Another day, another scary approach to foreign policy from the Orange Cheeto. Joe Scarborough talks with Richard Haas about whether Iran had anything to do with the drone attacks on Saudia Arabian oil fields -- as now being stated by Mike Pompeo and Trump on Twitter. And to make it even worse, Trump is going to take Saudi Arabia's word for it!
"As I was checking my notifications, my question was, does Yemen really have the capability to strike the Saudis' two most important oil facilities from that distance? First of all, I find that hard to believe. At the same time, Richard, give us your insights. Would Iran really be so brazen? Would Iran really be so reckless? A country that survived since 1979 that actually launched attacks on these refineries, knowing that they could expect the same in return if they did?"
"The fog of war is particularly thick this morning," Haas said.
"The Houtsis have certain capabilities, largely supplied by Iran, and one way to think of this is, this could be revenge against Saudi Arabia because of its policy in Yemen.
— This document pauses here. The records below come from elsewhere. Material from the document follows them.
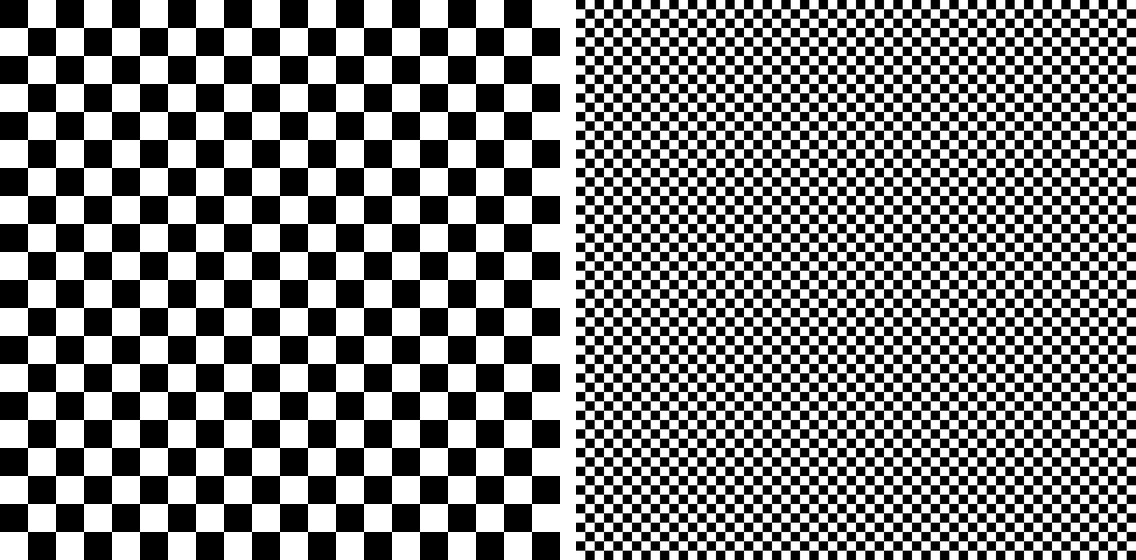
Left: one tile. Right: repeated 3 by 3.
Write a WebGL 2 fragment shader that draws this pattern.

```glsl
#version 300 es
precision highp float;
// Black and white checkerboard of crisp squares, tiling seamlessly.

uniform vec2 u_resolution;
out vec4 fragColor;

const vec2 REPEATS = vec2(10.0);    // two-by-two blocks across and down
const float CELLS_PER_REPEAT = 2.0; // one light and one dark square
const float EDGE_WIDTH = 1.0;       // edge softness, in pixel footprints
const vec3 DARK = vec3(0.0);
const vec3 LIGHT = vec3(1.0);

// Signed distance to the nearest cell edge: positive in even cells.
vec2 stripeDistance(vec2 cell) {
    return abs(2.0 * fract(0.5 * cell - 0.25) - 1.0) - 0.5;
}

void main() {
    vec2 cellCount = REPEATS * CELLS_PER_REPEAT;
    vec2 cell = gl_FragCoord.xy / u_resolution * cellCount;
    vec2 footprint = EDGE_WIDTH * cellCount / u_resolution;

    // Box-filtered square waves, from -1 to 1 on each axis
    vec2 stripes = clamp(2.0 * stripeDistance(cell) / footprint, -1.0, 1.0);

    // Their product alternates sign from square to square
    float coverage = 0.5 + 0.5 * stripes.x * stripes.y;
    fragColor = vec4(mix(DARK, LIGHT, coverage), 1.0);
}
```
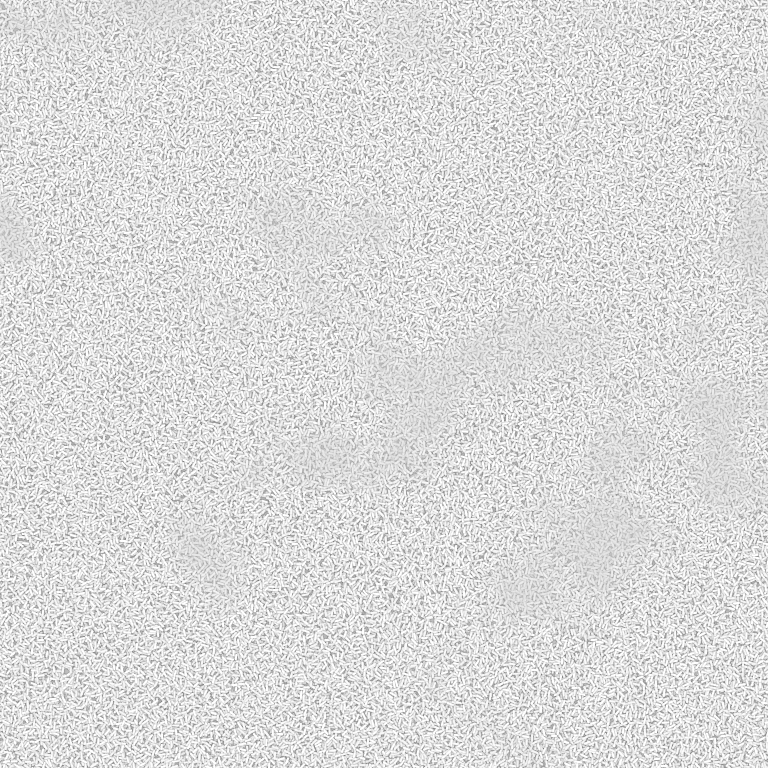
Reproduce this texture procedurally as a WebGL 2 fragment shader.

```glsl
#version 300 es
precision highp float;
// A dense felt of short pale fibres lying in all directions over grey gaps.
// Three jittered grids of capsules are painted from dark to light, each with
// a soft contact shadow; fractal noise then adds faint grey smudges.

uniform vec2 u_resolution;
out vec4 fragColor;

float hash(vec2 p) {
    return fract(sin(dot(p, vec2(127.1, 311.7))) * 43758.5453);
}

float valueNoise(vec2 p) {
    vec2 i = floor(p), f = fract(p);
    f = f * f * (3.0 - 2.0 * f);
    return mix(mix(hash(i), hash(i + vec2(1, 0)), f.x),
               mix(hash(i + vec2(0, 1)), hash(i + vec2(1, 1)), f.x), f.y);
}

float fbm(vec2 p) {
    float sum = 0.0, amplitude = 0.5;
    for (int octave = 0; octave < 5; octave++) {
        sum += amplitude * valueNoise(p);
        p = mat2(0.8, 0.6, -0.6, 0.8) * p * 2.0 + 17.3;
        amplitude *= 0.5;
    }
    return sum;
}

// Signed distance to a rounded rod centred on the origin
float rodDistance(vec2 p, float angle, float halfLength, float radius) {
    vec2 axis = vec2(cos(angle), sin(angle));
    float along = clamp(dot(p, axis), -halfLength, halfLength);
    return length(p - axis * along) - radius;
}

// Paints one layer of fibres over the given shade
float paintFibres(float shade, vec2 p, float layer, float softness) {
    vec2 cell = floor(p);
    for (int y = -1; y <= 1; y++) {
        for (int x = -1; x <= 1; x++) {
            vec2 id = cell + vec2(x, y);
            vec2 seed = id + layer * 37.7;
            vec2 centre = id + vec2(hash(seed + 0.13), hash(seed + 5.71));
            float angle = 3.14159 * hash(seed + 11.37);
            float halfLength = mix(0.42, 0.68, hash(seed + 23.91));
            float d = rodDistance(p - centre, angle, halfLength, 0.21);

            float tone = 0.87 + 0.045 * layer + 0.06 * hash(seed + 31.19);
            shade *= 1.0 - 0.09 * (1.0 - smoothstep(0.0, 0.35, d));
            shade = mix(shade, tone, clamp(0.5 - d / softness, 0.0, 1.0));
        }
    }
    return shade;
}

void main() {
    float side = min(u_resolution.x, u_resolution.y);
    vec2 uv = gl_FragCoord.xy / side;
    float cells = 160.0;
    float softness = max(cells / side, 0.2);

    // Grey ground seen through the gaps
    float shade = 0.68 + 0.09 * valueNoise(uv * 110.0);

    // Fibres, deepest layer first
    for (int i = 0; i < 3; i++) {
        float layer = float(i);
        shade = paintFibres(shade, uv * cells + layer * 0.37, layer, softness);
    }

    // Smudges that dull the contrast in scattered patches
    float smudge = smoothstep(0.52, 0.8, fbm(uv * 7.0 + 3.1));
    shade = mix(shade, 0.82, 0.55 * smudge);

    fragColor = vec4(vec3(min(shade, 1.0)), 1.0);
}
```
It's high level bombing that caused all sorts of civilian casualties, years of civil war there. That's one potential context.
"The other is, the United States has been carrying out economic warfare against Iran. and this could be Iran retaliating. And Iran wouldn't do it directly, most likely. Traditionally, when they want to act, they do it behind someone, usually behind some militia. They hide their hand. Right now, I've seen reports this could be drones, cruise missiles or ballistic missiles. I have seen the idea it could have come out of Yemen, out of Iraq, a militia there or out of Iran itself. So the answer is, it's really unclear," he said.
"And the administration hasn't helped. Their comments, as you suggest, have been all over the place. They talk about we know the culprit. The secretary of state blames Iran. My own sense is, Iran likely had a role but exactly what is unclear. They (Trump and Pompeo) seem to be quite forward on their skis. The comment you referred to, this deference to Saudi Arabia is bizarre, to say the least. And then our options, once we learn about it, aren't great. If it's Yemen driven, what are we going to do there? We don't want to get involved any more than we are in the civil war. Arguably, we want to dial it down. If Iran is involved, we're carrying out economic warfare. So what's left? And if we retaliate militarily, nobody thinks it would stop there."
"How reckless that you have the secretary of state and the president both already blaming Iran and the president saying we're 'locked and loaded. If we get confirmation from Saudi Arabia then we're going to --' they seem to suggest, seem to suggest they're going to then strike Iran. I just wonder if this, like you said, there's the fog of war. If you look through the fog, it doesn't look like the (Gulf of Tonkin), if something actually happens from this, it looks like they're looking for an excuse to go to war with Iran," Scarborough said.
"Some may be. But on the other hand, the entire Trump presidency has been premised on the idea of winding down wars. He uses the phrase 'fire and fury, locked and loaded' but the last I checked, Joe, other than shooting a couple of cruise missiles in Syria, we essentially have eschewed military action. And again, even if we were to use military force against Iran, I don't know anybody in the business who thinks that's the beginning and end of it. You have Iranian militias who can do all sorts of things, Iran itself can do things. This has already taken, what, 6% of the world's oil off the market.
"One can imagine this growing, Saudi Arabia is congenitally vulnerable, and not only do you have the fog of war, to be perfectly blunt, you have the fog of American foreign policy."
Yep. That's what's so frightening.